Our Memberships & Accreditations
“I had no direction in my life whatsoever when I came here… Now I want to go back to school to become an addiction therapist, so that I can be part of other people’s recovery and a positive force in their life like the staff at Beaches was for me.”
Tides Edge Detox has received accreditation from The Joint Commission (TJC).
Verify Your Insurance
Connect With Us
390 16th Ave South
Jacksonville Beach, FL 32250
Methamphetamine or “meth” is one of America’s most infamous street drugs. It’s also one of the country’s most dangerous illicit synthetic substances. Made with a startling list of ingredients, meth poses all kinds of health risks to its users. That includes everyone from first-time users to meth addicts. The most dangerous threat is the possibility of a meth overdose. With that in mind, we start a conversation about meth overdose treatment. We hope this information will deter some people from meth addiction before a tragedy occurs.
There are two primary circumstances under which someone might experience a meth overdose. The first circumstance is someone using more of the drug than the body can metabolize in a reasonable time. The second circumstance occurs when the individual takes multiple doses too close together in time. People should treat the resulting overdose from both these occurrences as an absolute life-threatening emergency.
To help outsiders and loved ones recognize the signs of a potential meth overdose, we have assembled this list of overdose symptoms:
If anyone is experiencing or seeing someone experiencing these symptoms, a call to 911 is the first step in the meth overdose treatment process.
When someone falls prey to a meth overdose, he or she will usually experience multiple symptoms. That makes the treatment complicated. The best thing a lay-person can do is place the 911 call and keep the victim comfortable until help arrives.

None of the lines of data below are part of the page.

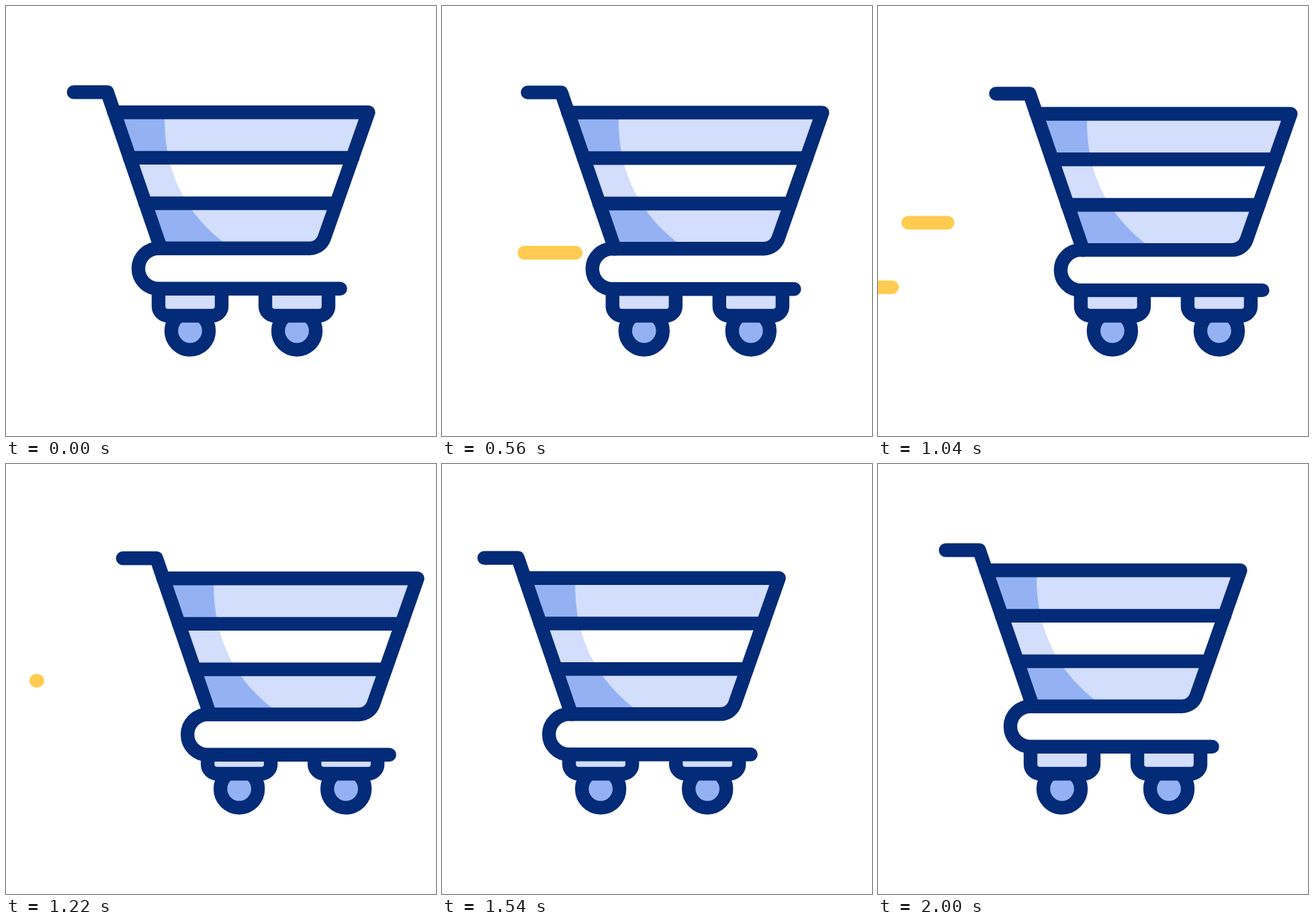
These frames come from a looping animation (640 px wide and 640 px high, 2.16 s). An HTML page:

```html
<!DOCTYPE html>
<html lang="en">
<head>
<meta charset="utf-8">
<title>Shopping cart</title>
<style>
  html, body { margin: 0; width: 100%; height: 100%; overflow: hidden; background: #fff; }
  svg { display: block; width: 100vw; height: 100vh; }
  .line { fill: none; stroke: #032b77; stroke-width: 20.4; stroke-linecap: round; stroke-linejoin: round; }
  .streak { stroke: #ffcb50; stroke-width: 20.4; stroke-linecap: round; }
  .light { fill: #d3ddfc; }
  .mid { fill: #94b2f3; }
  .bracket { fill: #d3ddfc; stroke-linecap: butt; }
  .wheel { fill: #94b2f3; }
</style>
</head>
<body>
<svg viewBox="0 0 640 640">
  <defs>
    <clipPath id="top"><rect x="150" y="158" width="400" height="68"/></clipPath>
    <clipPath id="middle"><rect x="150" y="226" width="400" height="67.5"/></clipPath>
    <clipPath id="bottom"><rect x="150" y="293.5" width="400" height="67.5"/></clipPath>
    <path id="basket" d="M160.7 158.2H539.4L473.7 345.4A23 23 0 0 1 452 360.8H230.4Z"/>
    <path id="shade" d="M160.7 158.2H236.3C233 240 264 312 336.5 360.8H230.4Z"/>
  </defs>

  <g id="streaks"></g>

  <g id="cart">
    <circle class="line wheel" cx="274" cy="483.6" r="28"/>
    <circle class="line wheel" cx="433" cy="483.6" r="28"/>
    <path class="line bracket"/>
    <path class="line bracket" transform="translate(159 0)"/>
    <g id="body">
      <g clip-path="url(#top)"><use href="#basket" class="light"/><use href="#shade" class="mid"/></g>
      <g clip-path="url(#middle)"><use href="#shade" class="light"/></g>
      <g clip-path="url(#bottom)"><use href="#basket" class="light"/><use href="#shade" class="mid"/></g>
      <path class="line" d="M100.7 128.2H150.7L230.4 360.8"/>
      <path class="line" d="M160.7 158.2H539.4L473.7 345.4A23 23 0 0 1 452 360.8H227A30 30 0 0 0 227 420.8H497.5"/>
      <path class="line" d="M184 225.9H516M207 293.6H492"/>
    </g>
  </g>
</svg>

<script>
const LOOP = 2160;

// The cart rolls ahead, rushes back past its place, then settles
const travel = [
  { start: 185, end: 1185, from: 0, to: 76.3, handles: [0.49, 0.35] },
  { start: 1185, end: 1485, from: 76.3, to: -38.3, handles: [0.42, 0.64] },
  { start: 1485, end: 1985, from: -38.3, to: 0, handles: [0.65, 0.18] }
];
const bounce = { start: 185, period: 400, count: 4, depth: 13 };

// Both tips of a streak run the same way; the tail leaves later than the head
const streaks = [
  { y: 322.6, from: 146, to: 45, head: [665, 1035], tail: [983, 1273] },
  { y: 367.3, from: 199, to: 45, head: [420, 1019], tail: [734, 1034] },
  { y: 418.6, from: 146, to: -24, head: [560, 1148], tail: [750, 1492] }
];
const streakHandles = [0.15, 0.15];

const $ = s => document.querySelector(s);
const cart = $('#cart'), body = $('#body');
const brackets = document.querySelectorAll('.bracket');

for (const s of streaks) {
  s.el = document.createElementNS('http://www.w3.org/2000/svg', 'line');
  s.el.setAttribute('class', 'streak');
  s.el.setAttribute('y1', s.y);
  s.el.setAttribute('y2', s.y);
  $('#streaks').append(s.el);
}

// Cubic Bezier easing with handles (a, 0) and (b, 1)
function ease(u, [a, b]) {
  let lo = 0, hi = 1, s = 0.5;
  for (let i = 0; i < 24; i++) {
    s = (lo + hi) / 2;
    const r = 1 - s;
    const x = 3 * r * r * s * a + 3 * r * s * s * b + s * s * s;
    if (x < u) lo = s; else hi = s;
  }
  return s * s * (3 - 2 * s);
}

function glide(t, start, end, from, to, handles) {
  const u = Math.min(1, Math.max(0, (t - start) / (end - start)));
  return from + (to - from) * ease(u, handles);
}

function cartX(t) {
  const leg = travel.find(l => t < l.end);
  return leg ? glide(t, leg.start, leg.end, leg.from, leg.to, leg.handles) : 0;
}

function bodyY(t) {
  const turns = (t - bounce.start) / bounce.period;
  if (turns < 0 || turns > bounce.count) return 0;
  return bounce.depth * Math.sin(Math.PI * turns) ** 2;
}

function draw(t) {
  const y = bodyY(t);
  cart.setAttribute('transform', `translate(${cartX(t)} 0)`);
  body.setAttribute('transform', `translate(0 ${y})`);
  const d = `M227 ${420.8 + y}V447A14 14 0 0 0 241 461H307A14 14 0 0 0 321 447V${420.8 + y}`;
  brackets.forEach(b => b.setAttribute('d', d));

  for (const { el, from, to, head, tail } of streaks) {
    const [left, right] = [head, tail].map(span => glide(t, ...span, from, to, streakHandles));
    el.setAttribute('x1', left);
    el.setAttribute('x2', right);
    el.setAttribute('visibility', right - left > 0.5 ? 'visible' : 'hidden');
  }
}

const begin = performance.now();
function tick() {
  draw((performance.now() - begin) % LOOP);
  requestAnimationFrame(tick);
}
draw(0);
requestAnimationFrame(tick);
</script>
</body>
</html>
```
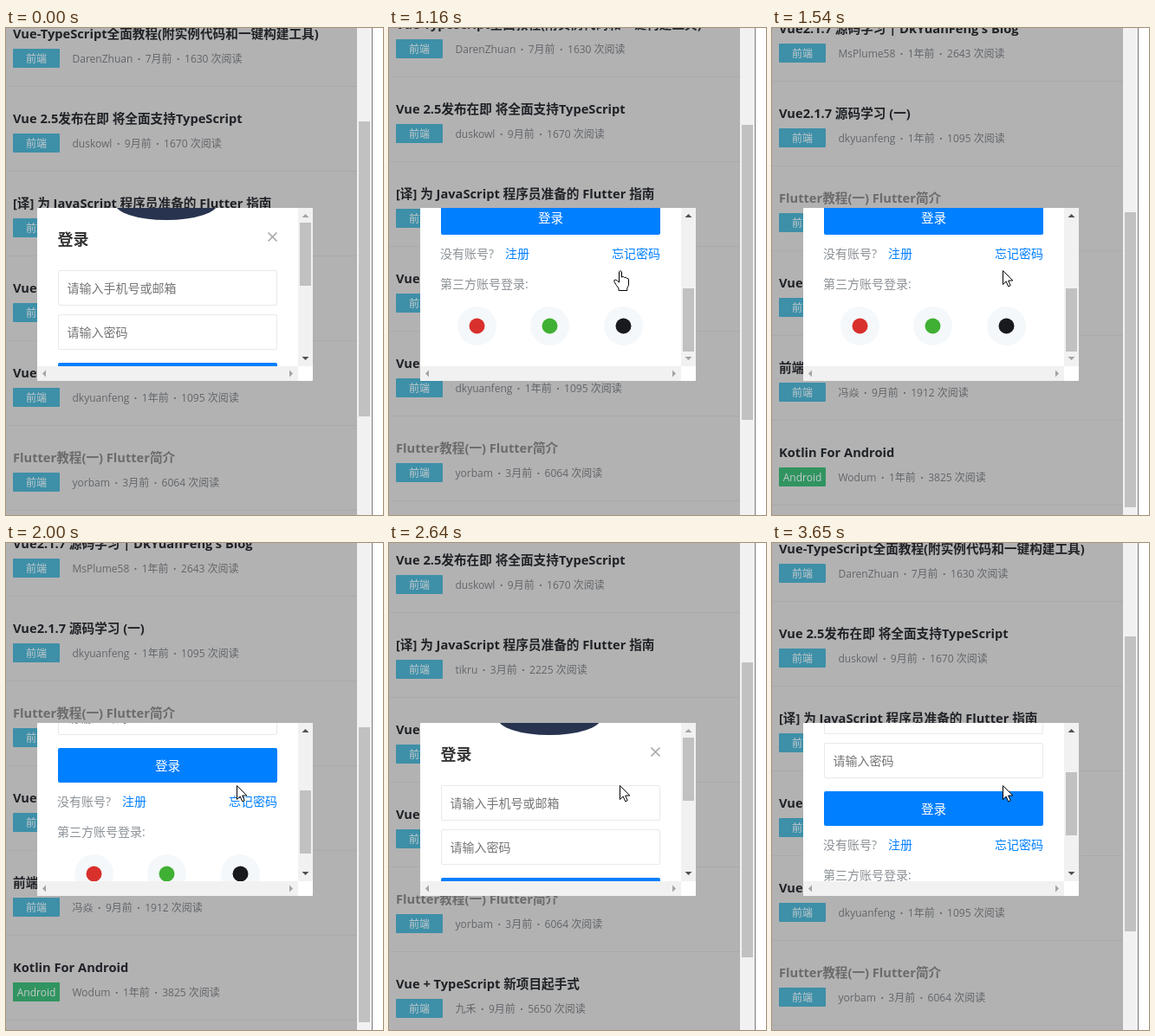
An HTML page for the animation above (3790 ms loop, 435 by 563 pixels).

```html
<!DOCTYPE html>
<html lang="zh-CN">
<head>
<meta charset="utf-8">
<title>登录</title>
<style>
  html, body { margin: 0; width: 100%; height: 100%; overflow: hidden; background: #fff; }
  svg { display: block; font-family: "Open Sans", "Noto Sans CJK SC", "Noto Sans CJK", sans-serif; }
  text { white-space: pre; }
</style>
</head>
<body>
<svg id="stage" width="435" height="563"></svg>
<script>
const LOOP = 3790;
const NS = 'http://www.w3.org/2000/svg';

function add(parent, tag, attrs, content) {
  const el = document.createElementNS(NS, tag);
  for (const key in attrs) el.setAttribute(key, attrs[key]);
  if (content) el.textContent = content;
  parent.appendChild(el);
  return el;
}
const rect = (p, x, y, width, height, fill, more) =>
  add(p, 'rect', { x, y, width, height, fill, ...more });
const label = (p, x, y, size, fill, str, more) =>
  add(p, 'text', { x, y, 'font-size': size, fill, ...more }, str);
const path = (p, d, fill, more) => add(p, 'path', { d, fill, ...more });
const middle = { 'text-anchor': 'middle' };

const stage = document.getElementById('stage');

// Article list: title, author, age, reads
const articles = [
  ['Vue-TypeScript全面教程(附实例代码和一键构建工具)', 'DarenZhuan', '7月前', 1630],
  ['Vue 2.5发布在即 将全面支持TypeScript', 'duskowl', '9月前', 1670],
  ['[译] 为 JavaScript 程序员准备的 Flutter 指南', 'tikru', '3月前', 2225],
  ["Vue2.1.7 源码学习 | DkYuanFeng's Blog", 'MsPlume58', '1年前', 2643],
  ['Vue2.1.7 源码学习 (一)', 'dkyuanfeng', '1年前', 1095],
  ['Flutter教程(一) Flutter简介', 'yorbam', '3月前', 6064],
  ['Vue + TypeScript 新项目起手式', '九禾', '9月前', 5650],
  ['前端工程化入门', '冯焱', '9月前', 1912],
  ['Kotlin For Android', 'Wodum', '1年前', 3825]
];
const ROW = 98, VISITED = 5, ANDROID = 8;

rect(stage, 0, 0, 405, 563, '#b2b2b2');
const list = add(stage, 'g');
articles.forEach(([title, author, age, reads], i) => {
  const row = add(list, 'g', { transform: `translate(0 ${i * ROW})` });
  label(row, 8, 12, 14.65, i === VISITED ? '#6b6b6b' : '#1f2226', title, { 'font-weight': 700 });
  const android = i === ANDROID;
  rect(row, 8, 24, 54, 22, android ? '#309460' : '#3e8fa8', { rx: 1 });
  label(row, 35, 40, 12, '#c4cacc', android ? 'Android' : '前端', middle);
  const meta = label(row, 76.5, 40, 12, '#62656a', author);
  for (const part of [age, reads + ' 次阅读']) {
    add(meta, 'tspan', { dx: 5.5, 'font-weight': 700 }, '·');
    add(meta, 'tspan', { dx: 5.5 }, part);
  }
  rect(row, 0, 67, 405, 1, '#aaaaaa');
});

// Page scrollbar and window edge
rect(stage, 405, 0, 17, 563, '#f1f1f1');
const pageThumb = rect(stage, 407, 108, 13, 341, '#c1c1c1');
rect(stage, 422, 0, 1, 563, '#7a7a7a');

// Dialog
rect(stage, 36, 208, 318, 200, '#fff', { rx: 1 });
const view = add(stage, 'svg', {
  x: 36, y: 208, width: 301, height: 183, viewBox: '36 208 301 183', overflow: 'hidden'
});
const form = add(view, 'g');
add(form, 'ellipse', { cx: 185, cy: 202, rx: 60, ry: 20, fill: '#28344f' });
label(form, 59.5, 251, 18, '#333', '登录', { 'font-weight': 700 });
path(form, 'M302.5 236.5l10 10m0-10l-10 10', 'none', { stroke: '#a9a9a9', 'stroke-width': 1.7 });

[[280, '请输入手机号或邮箱'], [331, '请输入密码']].forEach(([y, hint]) => {
  rect(form, 60.5, y + 0.5, 252, 40, '#fff', { rx: 1.5, stroke: '#e9e9e9' });
  label(form, 70.5, y + 26, 14, '#757575', hint);
});
rect(form, 60, 387, 253, 40, '#007fff', { rx: 2 });
label(form, 186.5, 413, 14.6, '#fff', '登录', middle);
label(form, 59, 454, 14, '#8b9196', '没有账号?');
label(form, 134, 454, 14, '#007fff', '注册');
label(form, 313, 454, 14, '#007fff', '忘记密码', { 'text-anchor': 'end' });
label(form, 59, 489, 14, '#8b9196', '第三方账号登录:');
[[101.5, '#d9302c'], [185.5, '#40b034'], [270.5, '#191a1d']].forEach(([cx, fill]) => {
  add(form, 'circle', { cx, cy: 532.5, r: 22.5, fill: '#f4f8fb' });
  add(form, 'circle', { cx, cy: 532.5, r: 9, fill });
});

// Dialog scrollbars
rect(stage, 337, 208, 17, 183, '#f1f1f1');
rect(stage, 36, 391, 301, 17, '#f1f1f1');
const formThumb = rect(stage, 339, 225, 13, 73, '#c1c1c1');
const ON = '#505050', OFF = '#a3a3a3';
const upArrow = path(stage, 'M341.5 219h8l-4-4z', OFF);
const downArrow = path(stage, 'M341.5 380h8l-4 4z', ON);
path(stage, 'M46 395.5v8l-4-4z', OFF);
path(stage, 'M327 395.5v8l4-4z', OFF);

// Pointer shapes, with the hot spot at 0,0
const outline = { stroke: '#000', 'stroke-width': 1, 'stroke-linejoin': 'round' };
const pointer = add(stage, 'g');
const shapes = {
  arrow: path(pointer, 'M.5 .5V16.5L4.2 13L6.7 18.8L9.2 17.7L6.7 12H11.8Z', '#fff', outline),
  beam: path(pointer, 'M-3.5-7.5H-1.5L-.5-6.5L.5-7.5H2.5M-.5-6.5V6.5M-3.5 7.5H-1.5L-.5 6.5L.5 7.5H2.5',
    'none', { stroke: '#000' }),
  hand: path(pointer, 'M-.5 2Q1-1 2.5 2V8Q4.5 6.5 5.5 8.5Q7.5 7.5 8.2 9.4Q10.2 8.7 10.5 11V16' +
    'Q10.3 19 8.8 20.5V23.5H-1V21Q-3.5 18 -6 13.5Q-7 11 -4.8 11Q-3 11.5 -.5 14Z', '#fff', outline)
};

// Steps: [start in ms, value...]
const pageSteps = [
  [0, 0], [1160, 11], [1230, 70], [1310, 150], [1390, 225], [1460, 285], [1540, 300],
  [2400, 294], [2480, 240], [2560, 165], [2640, 85], [2720, 20], [2790, 0]
];
const formSteps = [
  [0, 0], [640, 6], [710, 26], [780, 60], [850, 130], [930, 188],
  [2000, 150], [2090, 60], [2170, 0],
  [3420, 10], [3500, 45], [3570, 85], [3650, 100]
];
const pointerSteps = [
  [0, 0, 0, ''], [70, 334, 526, 'arrow'], [140, 306, 474, 'arrow'], [220, 274, 416, 'arrow'],
  [300, 250, 362, 'beam'], [370, 242, 326, 'arrow'], [440, 252, 300, 'beam'],
  [520, 265, 285, 'beam'], [640, 266, 280, 'beam'], [850, 266, 280, 'hand'],
  [1230, 266, 280, 'arrow']
];
const at = (steps, t) => steps.filter(step => step[0] <= t).pop().slice(1);

function draw(t) {
  const [page] = at(pageSteps, t);
  list.setAttribute('transform', `translate(0 ${-page})`);
  pageThumb.setAttribute('y', Math.round(108 + page * 0.35));

  const [scroll] = at(formSteps, t);
  form.setAttribute('transform', `translate(0 ${-scroll})`);
  formThumb.setAttribute('y', Math.round(225 + scroll * 76 / 188));
  upArrow.setAttribute('fill', scroll > 0 ? ON : OFF);
  downArrow.setAttribute('fill', scroll < 188 ? ON : OFF);

  const [x, y, kind] = at(pointerSteps, t);
  pointer.setAttribute('transform', `translate(${x} ${y})`);
  for (const name in shapes) shapes[name].style.display = name === kind ? '' : 'none';
}

const start = performance.now();
function tick() {
  draw((performance.now() - start) % LOOP);
  requestAnimationFrame(tick);
}
tick();
</script>
</body>
</html>
```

Unlike most drug overdose treatment protocols, the meth overdose treatment treats the symptoms. With other types of overdose, medical staff will attempt to reverse the drug’s effects. That approach doesn’t work well with meth because of time constraints.
The first thing emergency personnel will do is stabilize the victim. That could include sedation if the patient is exhibiting signs of psychosis. Sedation helps keep the patient and emergency staff safe while they work on the patient’s physical overdose symptoms. After checking vitals and stabilizing the victim, it’s time to transport the victim to the hospital.
In the hospital, the medical personnel will get a toxicology report to determine the cause of overdose. Once they have confirmed meth is the culprit, they can begin a meth overdose treatment protocol. The treatment process begins by addressing the patient’s physical condition. If the patient’s temperature is too high, getting their temperature down will be the first priority. The medical staff will also want to make sure the patient is breathing properly and address any possible respiratory or cardiac issues.
Once the patient is stable, the medical staff will start assessing the damage. They can do this with CT Scans, blood tests, and X-rays. Based on the results, doctors can begin treating their patient back to health.
Once a patient has recovered from an overdose, they must address their addiction. They can do this by seeking addiction treatment services at Beaches Recovery facility in Jacksonville, Florida. Here, we can provide access to a robust meth addiction rehab program. We have designed this program to help patients get through withdrawal and to determine the underlying issues of addiction. Here’s a short list of other treatment options we have in the offering:
The occurrence of an overdose should serve as a warning sign that something is very wrong. After you or your loved one have gone through meth overdose treatment, we hope you will address your addiction. You can do so by contacting Beaches Recovery at 866.605.0532. The good news is you don’t have to wait for a tragedy before getting help. Now is the time to start looking for the road to recovery.